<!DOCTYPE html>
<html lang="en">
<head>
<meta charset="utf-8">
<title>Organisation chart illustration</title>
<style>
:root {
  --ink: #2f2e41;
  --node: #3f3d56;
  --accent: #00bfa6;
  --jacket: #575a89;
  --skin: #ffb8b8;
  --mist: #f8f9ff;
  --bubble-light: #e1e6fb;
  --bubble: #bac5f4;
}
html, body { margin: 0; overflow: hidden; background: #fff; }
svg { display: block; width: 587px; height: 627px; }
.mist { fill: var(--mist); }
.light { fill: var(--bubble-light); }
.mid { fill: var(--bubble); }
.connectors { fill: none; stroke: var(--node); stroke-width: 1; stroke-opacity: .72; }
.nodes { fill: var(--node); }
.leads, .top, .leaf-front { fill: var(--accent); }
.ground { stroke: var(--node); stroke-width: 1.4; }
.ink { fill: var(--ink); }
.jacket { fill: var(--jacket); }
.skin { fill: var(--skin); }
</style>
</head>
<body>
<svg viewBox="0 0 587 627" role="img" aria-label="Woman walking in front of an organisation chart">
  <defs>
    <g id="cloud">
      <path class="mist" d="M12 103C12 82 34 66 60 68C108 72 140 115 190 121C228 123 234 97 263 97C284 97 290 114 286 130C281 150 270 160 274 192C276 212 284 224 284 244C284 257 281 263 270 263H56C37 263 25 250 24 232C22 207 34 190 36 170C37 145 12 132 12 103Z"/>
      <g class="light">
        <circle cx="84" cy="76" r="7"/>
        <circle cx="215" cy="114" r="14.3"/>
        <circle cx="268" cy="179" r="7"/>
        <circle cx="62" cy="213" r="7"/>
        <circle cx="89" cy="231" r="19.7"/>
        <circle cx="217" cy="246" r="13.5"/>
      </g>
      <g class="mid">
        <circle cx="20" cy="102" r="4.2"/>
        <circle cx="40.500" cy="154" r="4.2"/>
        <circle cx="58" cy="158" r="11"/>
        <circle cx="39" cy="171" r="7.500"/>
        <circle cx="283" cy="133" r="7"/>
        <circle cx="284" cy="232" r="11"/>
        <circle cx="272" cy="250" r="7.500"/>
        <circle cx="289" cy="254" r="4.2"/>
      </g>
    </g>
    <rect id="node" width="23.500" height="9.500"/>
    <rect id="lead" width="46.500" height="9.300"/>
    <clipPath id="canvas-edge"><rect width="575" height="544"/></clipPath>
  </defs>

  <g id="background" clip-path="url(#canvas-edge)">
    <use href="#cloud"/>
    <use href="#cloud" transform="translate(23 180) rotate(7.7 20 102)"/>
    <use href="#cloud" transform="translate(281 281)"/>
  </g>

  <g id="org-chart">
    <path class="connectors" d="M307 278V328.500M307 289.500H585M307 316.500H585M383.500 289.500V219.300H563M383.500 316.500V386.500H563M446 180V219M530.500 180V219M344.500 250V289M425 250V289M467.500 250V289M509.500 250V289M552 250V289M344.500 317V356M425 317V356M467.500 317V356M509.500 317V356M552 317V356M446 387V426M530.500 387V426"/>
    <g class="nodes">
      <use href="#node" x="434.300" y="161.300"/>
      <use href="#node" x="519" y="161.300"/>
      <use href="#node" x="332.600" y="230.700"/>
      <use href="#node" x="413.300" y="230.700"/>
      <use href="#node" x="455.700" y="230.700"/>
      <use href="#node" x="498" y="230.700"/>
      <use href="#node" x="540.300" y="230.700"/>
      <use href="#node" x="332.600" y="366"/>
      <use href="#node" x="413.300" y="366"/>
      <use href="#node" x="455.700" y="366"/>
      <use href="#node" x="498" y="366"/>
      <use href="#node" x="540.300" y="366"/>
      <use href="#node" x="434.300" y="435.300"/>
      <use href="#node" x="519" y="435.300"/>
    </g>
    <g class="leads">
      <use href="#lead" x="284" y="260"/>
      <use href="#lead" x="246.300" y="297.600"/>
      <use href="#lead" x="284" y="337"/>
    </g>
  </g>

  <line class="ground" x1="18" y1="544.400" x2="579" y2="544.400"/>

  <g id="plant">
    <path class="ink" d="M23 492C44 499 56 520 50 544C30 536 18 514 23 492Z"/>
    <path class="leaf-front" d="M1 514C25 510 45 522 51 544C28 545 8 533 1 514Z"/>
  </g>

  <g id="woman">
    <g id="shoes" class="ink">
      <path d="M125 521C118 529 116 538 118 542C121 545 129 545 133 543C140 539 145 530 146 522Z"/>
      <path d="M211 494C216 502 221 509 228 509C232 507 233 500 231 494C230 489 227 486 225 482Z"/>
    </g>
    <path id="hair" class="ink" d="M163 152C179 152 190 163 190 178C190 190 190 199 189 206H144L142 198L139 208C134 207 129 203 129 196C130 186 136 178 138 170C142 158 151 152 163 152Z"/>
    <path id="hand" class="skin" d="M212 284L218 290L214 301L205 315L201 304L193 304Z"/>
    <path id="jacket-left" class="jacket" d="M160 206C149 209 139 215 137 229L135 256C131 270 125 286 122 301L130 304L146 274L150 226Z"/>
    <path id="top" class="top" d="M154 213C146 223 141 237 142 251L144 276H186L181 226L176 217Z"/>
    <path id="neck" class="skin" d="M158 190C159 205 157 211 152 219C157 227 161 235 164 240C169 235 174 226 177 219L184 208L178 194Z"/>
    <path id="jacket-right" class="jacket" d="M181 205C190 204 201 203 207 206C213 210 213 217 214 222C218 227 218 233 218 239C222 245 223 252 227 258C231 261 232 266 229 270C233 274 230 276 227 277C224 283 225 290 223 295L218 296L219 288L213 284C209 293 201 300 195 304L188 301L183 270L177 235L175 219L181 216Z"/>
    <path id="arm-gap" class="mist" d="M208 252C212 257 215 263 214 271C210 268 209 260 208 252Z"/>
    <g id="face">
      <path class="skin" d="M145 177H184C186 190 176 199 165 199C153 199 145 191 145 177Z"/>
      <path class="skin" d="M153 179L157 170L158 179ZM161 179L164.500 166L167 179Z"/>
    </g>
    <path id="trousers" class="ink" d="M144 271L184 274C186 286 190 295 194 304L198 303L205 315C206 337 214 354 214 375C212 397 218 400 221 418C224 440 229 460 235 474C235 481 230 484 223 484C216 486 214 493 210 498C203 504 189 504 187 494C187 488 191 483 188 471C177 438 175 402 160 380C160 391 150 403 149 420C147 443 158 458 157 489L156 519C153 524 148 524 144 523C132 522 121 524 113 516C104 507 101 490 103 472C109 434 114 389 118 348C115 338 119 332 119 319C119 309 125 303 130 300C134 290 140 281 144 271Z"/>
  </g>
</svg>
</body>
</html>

> _Your instructions_: Show me all lines in the records that contain "light".

> _Reply to the task_:
  --bubble-light: #e1e6fb;
.light { fill: var(--bubble-light); }
      <g class="light">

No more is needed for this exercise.